It wasn't spelled out that Cameron was Jo's father, or ever met Irene, or that Jo was the reincarnation of Irene--though all of that may be the case in the book. Hey, didn't Marty McFly have the hots for his own mother in Back to the Future?

kis said...

Oh, shame, EE.

It was Marty McFly's mom who had the hots for him. And she thought his name was Calvin Klein.

Barbara K said...

I'm undecided between Plot #3 and Plot #6 as my favorites. Both plots have great potential in my humble opinion.

pacatrue said...

I'm excited to have an author from Honolulu where I am, so I'm a big fan. I do agree that the plot is confusing me still, though EE's fix helps. I like the ideas in the book, though, and will agree with December Quinn and others that this may not be category fiction, but general fic, which is still cool. I always wondered if that is something the agent will help you fix. I don't mean she'd tell you to rewrite, though some do, I mean she'd think, "this is a great book, so I will make an offer, but I will talk to the author abour selling it as contemporary lit instead of Romance."

Evil Editor said...

It was Marty McFly's mom who had the hots for him.

Marty knew that was his mom, and he nobly refrained from revealing his true feelings. But let's get real. He wanted her.

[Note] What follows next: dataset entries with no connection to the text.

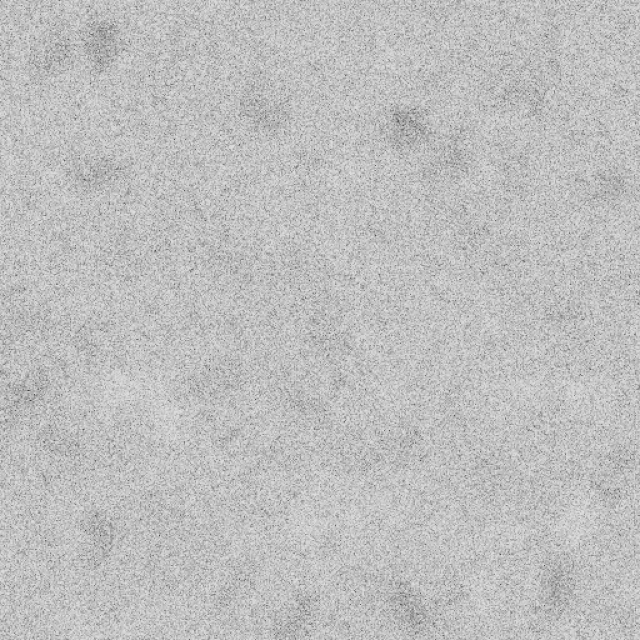
Write a WebGL 1 fragment shader that draws this texture.

```glsl
precision highp float;

uniform vec2 u_resolution;

#define GRAIN_CELLS 512.0
#define STAIN_CELLS 9.0
#define FLECK_CELLS 23.0
#define BASE_TONE 0.757
#define GRAIN_CONTRAST 0.078
#define DARK_SKEW 0.013
#define STAIN_DEPTH 1.1
#define FLECK_DEPTH 0.55
#define MOTTLE_DEPTH 0.09

vec2 hash2(vec2 cell) {
  vec3 q = fract(cell.xyx * vec3(0.1031, 0.1030, 0.0973));
  q += dot(q, q.yzx + 33.33);
  return fract((q.xx + q.yz) * q.zy);
}

// Normally distributed value of one grain cell
float gaussian(vec2 cell) {
  vec2 h = hash2(cell + 17.0);
  return sqrt(-2.0 * log(max(h.x, 0.0005))) * cos(6.28318 * h.y);
}

// Grain blended between cell centres, so its edges stay soft when enlarged
float grain(vec2 uv) {
  vec2 p = uv * GRAIN_CELLS - 0.5;
  vec2 cell = floor(p);
  vec2 f = smoothstep(0.0, 1.0, p - cell);
  float low = mix(gaussian(cell), gaussian(cell + vec2(1.0, 0.0)), f.x);
  float high = mix(gaussian(cell + vec2(0.0, 1.0)), gaussian(cell + 1.0), f.x);
  return mix(low, high, f.y);
}

// Cellular patches: tilted soft ellipses, few of them strongly light or dark
float patches(vec2 p, float seed) {
  vec2 cell = floor(p);
  float sum = 0.0;
  for (int y = -1; y <= 1; y++) {
    for (int x = -1; x <= 1; x++) {
      vec2 c = cell + vec2(float(x), float(y));
      vec2 h = hash2(c + seed);
      vec2 shape = hash2(c + seed + 71.0);
      vec2 d = p - c - 0.15 - 0.7 * h;
      float angle = 3.14159 * shape.x;
      float s = sin(angle);
      float k = cos(angle);
      d = vec2(k * d.x + s * d.y, k * d.y - s * d.x) * vec2(1.5, 2.6);
      float signedStrength = 2.0 * shape.y - 1.0;
      float strength = signedStrength * abs(signedStrength);
      strength *= signedStrength < 0.0 ? 1.0 : 0.6;
      sum += strength * smoothstep(1.0, 0.1, length(d));
    }
  }
  return sum;
}

// Layered sines bend the patch outlines
vec2 warp(vec2 uv) {
  vec2 w = sin(uv.yx * vec2(31.0, 37.0) + vec2(0.7, 2.1));
  w += 0.6 * sin(uv.yx * vec2(83.0, 71.0) + uv * 43.0);
  return uv + 0.009 * w;
}

// Broad unevenness across the whole sheet
float mottle(vec2 uv) {
  float a = sin(uv.x * 13.0 + 2.0 * sin(uv.y * 9.0 + 1.0));
  float b = sin(uv.y * 19.0 + 2.0 * sin(uv.x * 11.0 + 4.0));
  return 0.5 * (a + b);
}

void main() {
  vec2 uv = gl_FragCoord.xy / min(u_resolution.x, u_resolution.y);
  vec2 bent = warp(uv);

  // Patches shift how many grains turn dark or light
  float level = grain(uv);
  level += STAIN_DEPTH * patches(bent * STAIN_CELLS, 5.0);
  level += FLECK_DEPTH * patches(bent * FLECK_CELLS, 139.0);
  level += MOTTLE_DEPTH * mottle(uv);

  // Skewed response: compressed lights and a long tail of dark specks
  level = min(level, 2.6);
  float tone = BASE_TONE + GRAIN_CONTRAST * level - DARK_SKEW * level * level;
  gl_FragColor = vec4(vec3(clamp(tone, 0.0, 1.0)), 1.0);
}
```
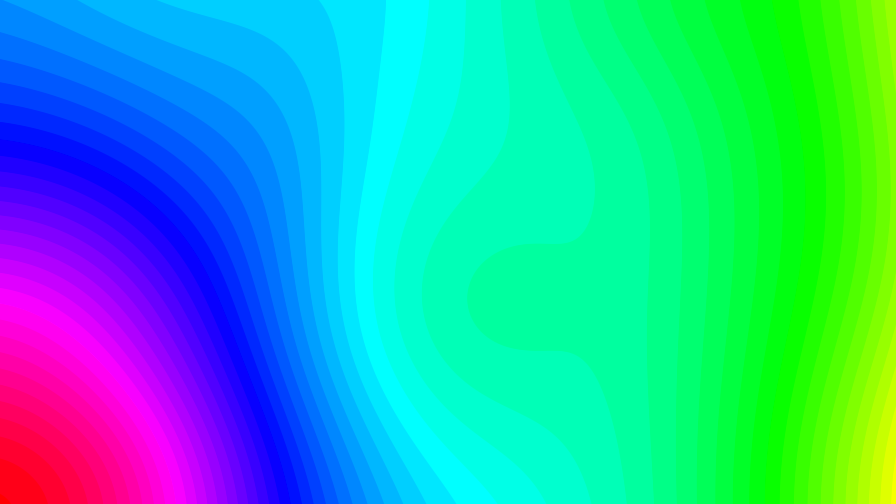
A Shadertoy shader for this background:

```glsl
// A banded rainbow field: a red corner cools through blue and cyan to a broad
// green plateau, then warms to yellow. A height field made of a falling trend
// and soft hills is cut into even levels, and each level picks a pure hue.

#define LEVELS 64.0       // hue steps around the colour wheel
#define PLATEAU 28.0      // level of the green plateau
#define SLOPE 3.2         // steady fall from left to right
#define RIGHT_FALL 0.8    // strength of the steep fall at the right
#define CORNER_HEIGHT 30.0
#define VALLEY_DEPTH 4.6
#define EDGE_SOFTNESS 0.5 // band edge half-width, relative to one pixel

// Soft elliptical hill of height 1; larger sharpness makes it narrower.
float hill(vec2 p, vec2 centre, vec2 sharpness) {
    vec2 d = p - centre;
    return exp(-dot(sharpness, d * d));
}

// Height of the field, in hue levels.
float fieldLevel(vec2 p) {
    // Broad trend, warm corner and the valley beside it
    float level = PLATEAU + 6.0 - SLOPE * p.x - RIGHT_FALL * pow(p.x, 5.0);
    level += CORNER_HEIGHT * hill(p, vec2(0.0), vec2(2.8, 2.4));
    level -= VALLEY_DEPTH * hill(p, vec2(0.77, 0.34), vec2(8.0));

    // Left side: bends of the blue bands
    level -= 1.9 * hill(p, vec2(0.12, 0.25), vec2(8.0, 25.0));
    level += 1.15 * hill(p, vec2(0.57, 0.7), vec2(30.0, 10.0));
    level -= 0.7 * hill(p, vec2(0.25, 1.05), vec2(20.0));
    level += 0.8 * hill(p, vec2(0.75, 1.08), vec2(30.0, 20.0));

    // Plateau: upright ridge, small round hollow, lower rise
    level += 0.8 * hill(p, vec2(1.25, 0.5), vec2(30.0, 0.0));
    level -= 0.28 * hill(p, vec2(0.99, 0.41), vec2(40.0));
    level += 0.65 * hill(p, vec2(1.02, -0.05), vec2(30.0, 12.0));

    // Right side: bow of the green and yellow bands
    level -= 2.8 * hill(p, vec2(1.28, 1.05), vec2(14.0));
    level -= 3.3 * hill(p, vec2(1.85, 0.0), vec2(8.0, 10.0));
    level += 2.2 * hill(p, vec2(1.85, 0.6), vec2(12.0, 8.0));
    return level;
}

// Round to whole levels, with edges about one pixel wide.
float softRound(float level) {
    float w = max(fwidth(level) * EDGE_SOFTNESS, 1e-4);
    return floor(level) + smoothstep(0.5 - w, 0.5 + w, fract(level));
}

// Fully saturated colour of a hue from 0 to 1.
vec3 pureHue(float hue) {
    vec3 wheel = fract(hue + vec3(0.0, 2.0, 1.0) / 3.0);
    return clamp(abs(wheel * 6.0 - 3.0) - 1.0, 0.0, 1.0);
}

void mainImage(out vec4 fragColor, in vec2 fragCoord) {
    vec2 p = fragCoord / iResolution.xy * vec2(16.0 / 9.0, 1.0);
    float hue = softRound(fieldLevel(p)) / LEVELS;
    fragColor = vec4(pureHue(hue), 1.0);
}
```
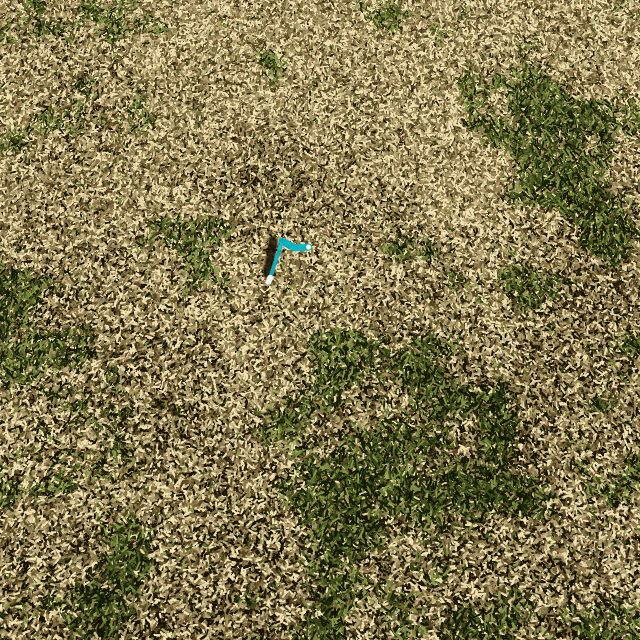
Give the GLSL for this texture, as a WebGL 1 fragment shader.

```glsl
precision highp float;
// Dry straw lawn with scattered green tufts and a small bent teal strip.
uniform vec2 u_resolution;

// Straw tones from shadow to sunlit
const vec3 SHADOW = vec3(0.09, 0.065, 0.01);
const vec3 BROWN = vec3(0.34, 0.27, 0.13);
const vec3 TAN = vec3(0.53, 0.46, 0.28);
const vec3 STRAW = vec3(0.72, 0.65, 0.46);
const vec3 PALE = vec3(0.95, 0.89, 0.70);
// Green tones from shadow to sunlit
const vec3 DEEP_GREEN = vec3(0.07, 0.10, 0.02);
const vec3 GREEN = vec3(0.24, 0.31, 0.09);
const vec3 LIGHT_GREEN = vec3(0.55, 0.61, 0.29);
const vec3 TEAL = vec3(0.05, 0.72, 0.78);
const vec3 WHITE = vec3(0.95, 0.96, 0.92);

const float STRAW_CELLS = 100.0;              // cells across the canvas
const float GREEN_CELLS = 60.0;
const vec2 STRAW_SIZE = vec2(0.40, 0.17);     // half length, half width, in cells
const vec2 GREEN_SIZE = vec2(0.45, 0.095);
const float SOFTNESS = 0.0010;                // edge blur, canvas units
const float FAR_SCALE = 0.35;                 // extra density at the top
const vec2 TUFT_FREQ = vec2(8.0, 9.0);
const vec2 TUFT_RANGE = vec2(0.53, 0.72);

float hash(vec2 p) {
  vec3 q = fract(p.xyx * 0.1031);
  q += dot(q, q.yzx + 33.33);
  return fract((q.x + q.y) * q.z);
}

vec4 hash4(vec2 p) {
  vec4 q = fract(p.xyxy * vec4(0.1031, 0.1030, 0.0973, 0.1099));
  q += dot(q, q.wzxy + 33.33);
  return fract((q.xxyz + q.yzzw) * q.zywx);
}

float noise(vec2 p) {
  vec2 i = floor(p), f = fract(p);
  f = f * f * (3.0 - 2.0 * f);
  return mix(mix(hash(i), hash(i + vec2(1.0, 0.0)), f.x),
             mix(hash(i + vec2(0.0, 1.0)), hash(i + 1.0), f.x), f.y);
}

float fbm(vec2 p) {
  float sum = 0.0, amp = 0.53;
  for (int i = 0; i < 4; i++) {
    sum += amp * noise(p);
    p = p * 2.03 + 17.3;
    amp *= 0.5;
  }
  return sum;
}

vec3 strawRamp(float t) {
  vec3 c = mix(SHADOW, BROWN, smoothstep(0.04, 0.18, t));
  c = mix(c, TAN, smoothstep(0.18, 0.38, t));
  c = mix(c, STRAW, smoothstep(0.38, 0.64, t));
  return mix(c, PALE, smoothstep(0.64, 0.88, t));
}

vec3 greenRamp(float t) {
  vec3 c = mix(DEEP_GREEN, GREEN, smoothstep(0.05, 0.45, t));
  return mix(c, LIGHT_GREEN, smoothstep(0.45, 0.95, t));
}

float segment(vec2 p, vec2 a, vec2 b) {
  vec2 d = b - a;
  return length(p - a - d * clamp(dot(p - a, d) / dot(d, d), 0.0, 1.0));
}

float cover(float d) { return 1.0 - smoothstep(-SOFTNESS, SOFTNESS, d); }

// Lays one jittered layer of blades over the colour; tall = 1 draws tuft blades.
vec3 bladeLayer(vec3 col, vec2 p, float layer, float tall, float tuft, vec2 light) {
  float cells = mix(STRAW_CELLS, GREEN_CELLS, tall);
  vec2 size = mix(STRAW_SIZE, GREEN_SIZE, tall);
  vec2 g = p * cells + layer * vec2(0.37, 0.61) + 20.0;
  vec2 home = floor(g);
  for (int y = -1; y <= 1; y++) {
    for (int x = -1; x <= 1; x++) {
      vec2 cell = home + vec2(float(x), float(y));
      vec4 h = hash4(cell + layer * vec2(137.0, 71.0));
      float pick = hash(cell + layer * vec2(53.0, 191.0) + 7.0);
      float angle = mix(3.1416 * h.z, 1.57 + 2.4 * (h.z - 0.5), tall);
      vec2 along = vec2(cos(angle), sin(angle)) * size.x * (0.6 + 0.4 * pick);
      vec2 q = g - cell - h.xy;
      float d = (segment(q, -along, along) - size.y) / cells;
      float tone = (h.w - 0.5) * light.x + 0.5 + light.y;
      float isGreen = max(tall, step(pick, 0.04 + 0.55 * tuft));
      float present = mix(1.0, step(pick, tuft), tall);
      col = mix(col, mix(strawRamp(tone), greenRamp(tone), isGreen), cover(d) * present);
    }
  }
  return col;
}

// Bent strip with pale ends and a shadow on its left.
vec3 addStrip(vec3 col, vec2 uv) {
  vec2 bend = vec2(0.441, 0.623), sag = vec2(0.460, 0.613);
  vec2 tip = vec2(0.482, 0.614), foot = vec2(0.420, 0.560);
  float shade = segment(uv, bend - vec2(0.014, 0.0), foot + vec2(-0.002, 0.012)) - 0.006;
  col = mix(col, SHADOW, 0.85 * (1.0 - smoothstep(-0.002, 0.004, shade)));
  float arm = min(segment(uv, bend, sag), segment(uv, sag, tip)) - 0.0055;
  float stem = segment(uv, bend, foot) - 0.003;
  col = mix(col, TEAL * (0.88 + 0.2 * noise(uv * 160.0)), cover(min(arm, stem)));
  float ends = min(length(uv - tip) - 0.004, segment(uv, foot, foot + vec2(0.002, 0.006)) - 0.0045);
  return mix(col, WHITE, cover(ends));
}

void main() {
  vec2 uv = gl_FragCoord.xy / u_resolution;
  // Ground position: blades shrink gently towards the top
  vec2 ground = vec2((uv.x - 0.5) * (1.0 + FAR_SCALE * uv.y) + 0.5,
                     uv.y + 0.5 * FAR_SCALE * uv.y * uv.y);
  float bias = 0.09 * (uv.x - 0.5) - 0.08 * (uv.y - 0.5);
  float tuft = smoothstep(TUFT_RANGE.x, TUFT_RANGE.y, fbm(ground * TUFT_FREQ + 3.7) + bias);
  // Light: contrast and brightness offset
  float patchTone = 0.3 * (fbm(ground * 5.0 + 41.0) - 0.5);
  vec2 light = vec2(mix(1.3, 1.0, uv.y), patchTone + 0.20 * (uv.y - 0.5) - 0.10 * tuft);

  vec3 col = strawRamp(0.7 * noise(ground * 210.0) - 0.05 + light.y);
  for (int i = 0; i < 6; i++) col = bladeLayer(col, ground, float(i), 0.0, tuft, light);
  for (int i = 0; i < 4; i++) col = bladeLayer(col, ground, float(i + 9), 1.0, tuft, light);
  gl_FragColor = vec4(addStrip(col, uv), 1.0);
}
```
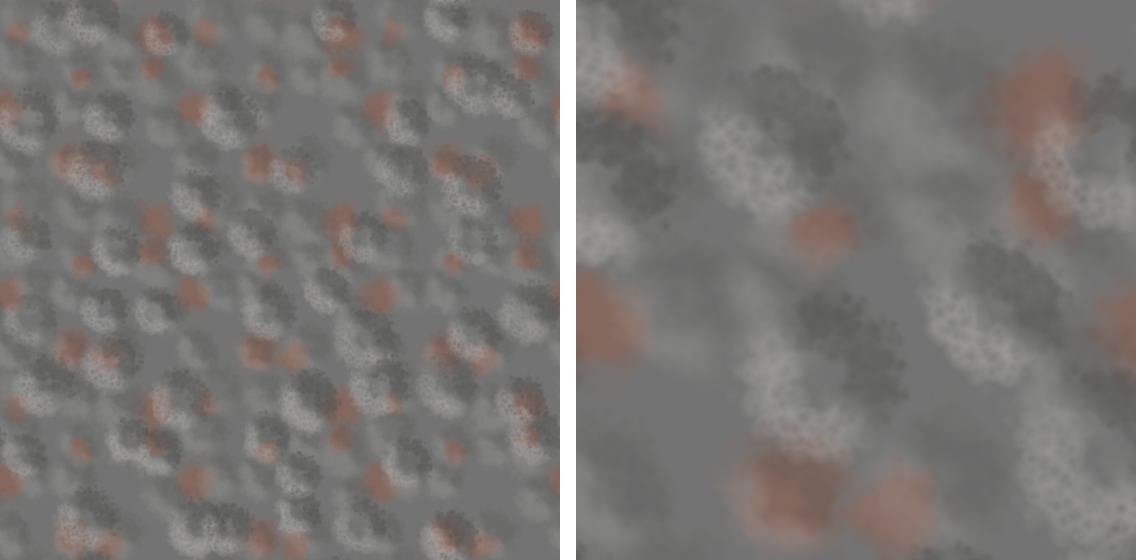
Left: the whole. Right: its middle third, enlarged.
Reproduce this pattern procedurally as a three.js fragment shader.

```glsl
// Tiling grey ground with rust blotches, faint smudged rings and sharper stippled craters lit from the lower left.
varying vec2 vUv;

const vec3 GROUND = vec3(0.452, 0.452, 0.450);
const vec3 RUST   = vec3(0.555, 0.375, 0.315);
const vec3 LIT    = vec3(0.680, 0.672, 0.668);
const vec3 SHADE  = vec3(0.320, 0.318, 0.315);
const vec2 LIGHT_DIR = vec2(-0.72, -0.69);

const float REPEATS = 3.0;          // repeats of the faint underlayer
const float UNDER_CELLS = 4.0;      // cells per underlayer repeat
const float RUST_CHANCE = 0.55;
const vec2  RUST_RADIUS = vec2(0.026, 0.043);
const float RUST_ALPHA = 0.62;
const float SMUDGE_CHANCE = 0.68;
const vec2  SMUDGE_RADIUS = vec2(0.034, 0.052);
const float SMUDGE_ALPHA = 0.32;
const float CRATER_CELLS = 8.0;
const float CRATER_CHANCE = 0.72;
const vec2  CRATER_RADIUS = vec2(0.042, 0.062);
const float CRATER_ALPHA = 0.56;
const float DAUB_CELLS = 78.0;      // brush daubs across the canvas
const float LACE_CELLS = 128.0;     // finer stipple across the canvas
const float WARP_CELLS = 36.0;
const float WARP_AMOUNT = 0.014;

float hash(vec2 p) {
  return fract(sin(dot(p, vec2(127.1, 311.7))) * 43758.5453);
}

vec2 hash2(vec2 p) {
  return vec2(hash(p), hash(p + vec2(37.3, 17.9)));
}

// Value noise wrapping after a whole number of cells
float noise(vec2 uv, float cells, float seed) {
  vec2 p = uv * cells, i = floor(p), f = fract(p);
  f = f * f * (3.0 - 2.0 * f);
  vec2 a = mod(i, cells) + seed, b = mod(i + 1.0, cells) + seed;
  return mix(mix(hash(a), hash(vec2(b.x, a.y)), f.x),
             mix(hash(vec2(a.x, b.y)), hash(b), f.x), f.y);
}

// Distance to the nearest daub centre, in cells, wrapping
float daubs(vec2 uv, float cells) {
  vec2 p = uv * cells, id = floor(p);
  float nearest = 1.5;
  for (int y = -1; y <= 1; y++) {
    for (int x = -1; x <= 1; x++) {
      vec2 c = id + vec2(float(x), float(y));
      nearest = min(nearest, length(c + hash2(mod(c, cells) + 5.0) - p));
    }
  }
  return nearest;
}

// Offset from a scattered centre, scaled so that length 1 is the outer rim
vec2 scatter(vec2 uv, vec2 c, vec2 key, float cells, vec2 radii) {
  vec2 centre = c + 0.15 + 0.7 * hash2(key + 11.0);
  return (uv - centre / cells) / mix(radii.x, radii.y, hash(key + 23.0));
}

// Soft round blotches
float blotches(vec2 uv, float rough) {
  float cells = REPEATS * UNDER_CELLS, clear = 1.0;
  vec2 id = floor(uv * cells);
  for (int y = -1; y <= 1; y++) {
    for (int x = -1; x <= 1; x++) {
      vec2 c = id + vec2(float(x), float(y));
      vec2 key = mod(c, UNDER_CELLS) + 61.0;
      float q = length(scatter(uv, c, key, cells, RUST_RADIUS)) + rough;
      float shown = step(hash(key), RUST_CHANCE);
      clear *= 1.0 - shown * (1.0 - smoothstep(0.35, 1.1, q));
    }
  }
  return 1.0 - clear;
}

// Rings, lit on one side and shaded on the other, painted over base
vec3 rings(vec3 base, vec2 uv, float cells, float period, float chance,
           vec2 radii, float alpha, float blur, float rough, float grain, float seed) {
  vec2 id = floor(uv * cells);
  for (int y = -1; y <= 1; y++) {
    for (int x = -1; x <= 1; x++) {
      vec2 c = id + vec2(float(x), float(y));
      vec2 key = mod(c, period) + seed;
      vec2 v = scatter(uv, c, key, cells, radii);
      float d = length(v), hole = mix(0.16, 0.44, hash(key + 41.0));
      float side = dot(v, LIGHT_DIR) / max(d, 0.001) + 0.5 * rough;
      float ring = smoothstep(hole - blur, hole + blur, d - rough)
                 * (1.0 - smoothstep(0.88 - blur, 0.88 + blur, d + rough));
      ring *= alpha * step(hash(key), chance) * mix(0.8, 1.1, hash(key + 53.0));
      float lit = smoothstep(-0.2, 0.55, side) * (0.8 + grain);
      float shade = smoothstep(-0.15, 0.6, -side) * (0.85 - 0.4 * grain);
      base = mix(base, SHADE, ring * shade);
      base = mix(base, LIT, ring * lit);
    }
  }
  return base;
}

void main() {
  // Shared brush texture
  float daub = daubs(vUv, DAUB_CELLS) - 0.45;
  float lace = daubs(vUv, LACE_CELLS) - 0.45;
  float rough = 0.28 * daub + 0.10 * lace;
  float grain = 0.55 * daub + 0.65 * lace;
  vec2 warp = vec2(noise(vUv, WARP_CELLS, 3.0), noise(vUv, WARP_CELLS, 71.0)) - 0.5;
  vec2 loose = vUv + WARP_AMOUNT * warp;

  // Ground, faint underlayer, then craters
  float under = REPEATS * UNDER_CELLS;
  vec3 color = mix(GROUND, RUST, RUST_ALPHA * blotches(loose, rough));
  color = rings(color, loose, under, UNDER_CELLS, SMUDGE_CHANCE, SMUDGE_RADIUS,
                SMUDGE_ALPHA, 0.30, rough, 0.3 * grain, 131.0);
  color = rings(color, vUv + 0.3 * WARP_AMOUNT * warp, CRATER_CELLS, CRATER_CELLS, CRATER_CHANCE,
                CRATER_RADIUS, CRATER_ALPHA, 0.16, rough, grain, 211.0);
  gl_FragColor = vec4(color, 1.0);
}
```
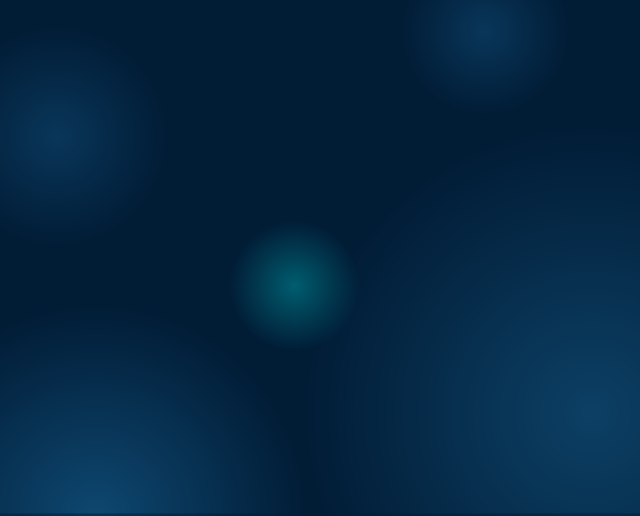
Write a WebGL 2 fragment shader that draws this background.

```glsl
#version 300 es
precision highp float;
// Deep navy background with soft round glows in blue and teal.

uniform vec2 u_resolution;
out vec4 fragColor;

const vec3 NAVY = vec3(0.005, 0.112, 0.212);
const vec3 DUSK_BLUE = vec3(0.035, 0.212, 0.352);
const vec3 SEA_BLUE = vec3(0.047, 0.250, 0.395);
const vec3 BRIGHT_BLUE = vec3(0.053, 0.280, 0.440);
const vec3 TEAL = vec3(0.000, 0.365, 0.435);

// Blends a round glow with linear falloff; the radius is in canvas heights.
vec3 addGlow(vec3 base, vec2 uv, float aspect, vec2 center, float radius, vec3 tint) {
    vec2 offset = (uv - center) * vec2(aspect, 1.0);
    float strength = clamp(1.0 - length(offset) / radius, 0.0, 1.0);
    return mix(base, tint, strength);
}

void main() {
    vec2 uv = gl_FragCoord.xy / u_resolution;
    float aspect = u_resolution.x / u_resolution.y;
    vec3 color = NAVY;

    // Wide glows along the lower part
    color = addGlow(color, uv, aspect, vec2(0.924, 0.200), 0.555, SEA_BLUE);
    color = addGlow(color, uv, aspect, vec2(0.150, 0.003), 0.405, BRIGHT_BLUE);

    // Smaller glows in the upper part
    color = addGlow(color, uv, aspect, vec2(0.089, 0.736), 0.212, DUSK_BLUE);
    color = addGlow(color, uv, aspect, vec2(0.758, 0.940), 0.162, DUSK_BLUE);

    // Teal accent near the middle
    color = addGlow(color, uv, aspect, vec2(0.460, 0.446), 0.126, TEAL);

    // Thin shaded rim along the bottom
    float rim = 1.0 - smoothstep(0.003, 0.007, uv.y);
    color = mix(color, NAVY, 0.5 * rim);

    fragColor = vec4(color, 1.0);
}
```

Anony Mouse #173 said...

I'm a bit puzzled by just how indignant writers here get whenever someone queries a book they think breaks some rule or other. "How dare you query a 50,000 word novel! Or write a book without a happily ever after! Or even--worst of all--break all the rules about angels!"

Is it just me or, issues of professionalism aside, is there such a think as getting too caught up in the rules?

Don't writers need to bring their own judgment into play, and balance any rules they hear against their own sense of what the story wants, and then just go ahead and take the marketing risks that go with that?

Isn't every story a marketing risk, no matter how many rules you follow, more likely to not sell than otherwise? Doesn't doing what's right for the story do more to improve a book's chances than, say, cramming a happily-ever-after ending onto an exactly-100,000-word angel-free book, if none of those things belong there anyway?

Umbrella Girl said...

I'd read this book in a second because I like this kind of stuff.
If it's available for a sneak preview, let me know. The Time Traveler's Wife was a huge seller, and it took some really strange twists. I liked it a lot, and my sister is enjoying it now.

I agree with December, though. You should label it as romantic women's fiction if the couple don't end up together in the end. Which may be better for you in the long run since romances generally disappear the month after they're printed - or so I've been told by an author who writes them.

And imho, just because the couple doesn't end up together doesn't mean there's not a happy ending. A satisfying ending is all that's necessary in women's fiction. I hope you have great luck with it.

ver: eququp. Excuse me.

Anonymous said...

Reverse the roles in those Red Stripe commercials and you'd have the NAACP, Nation of Islam, the UN, and all those phony Liberals breathing down your neck so hard you'd be better off standing in the middle of a street in Somalia with an American flag.

December Quinn said...

I'm a bit puzzled by just how indignant writers here get whenever someone queries a book they think breaks some rule or other. "How dare you query a 50,000 word novel! Or write a book without a happily ever after! Or even--worst of all--break all the rules about angels!"

Is it just me or, issues of professionalism aside, is there such a think as getting too caught up in the rules?


I wasn't being indignant, I hope I didn't come off that way. I was just pointing out that according to most agents and editors in the romance industry, a book without a HEA isn't a romance. It won't sell and they won't buy it.

I didn't say it wasn't a good book or a good idea. Just that it would probably have a better shot at publication if marketed as romantic women's fiction, not romance, whose buyers expect a HEA.

To me that's not anything about rules, just common sense. You want to present your book to the markets most likely to buy it, right? So why send a book about gardening to a sci-fi publisher?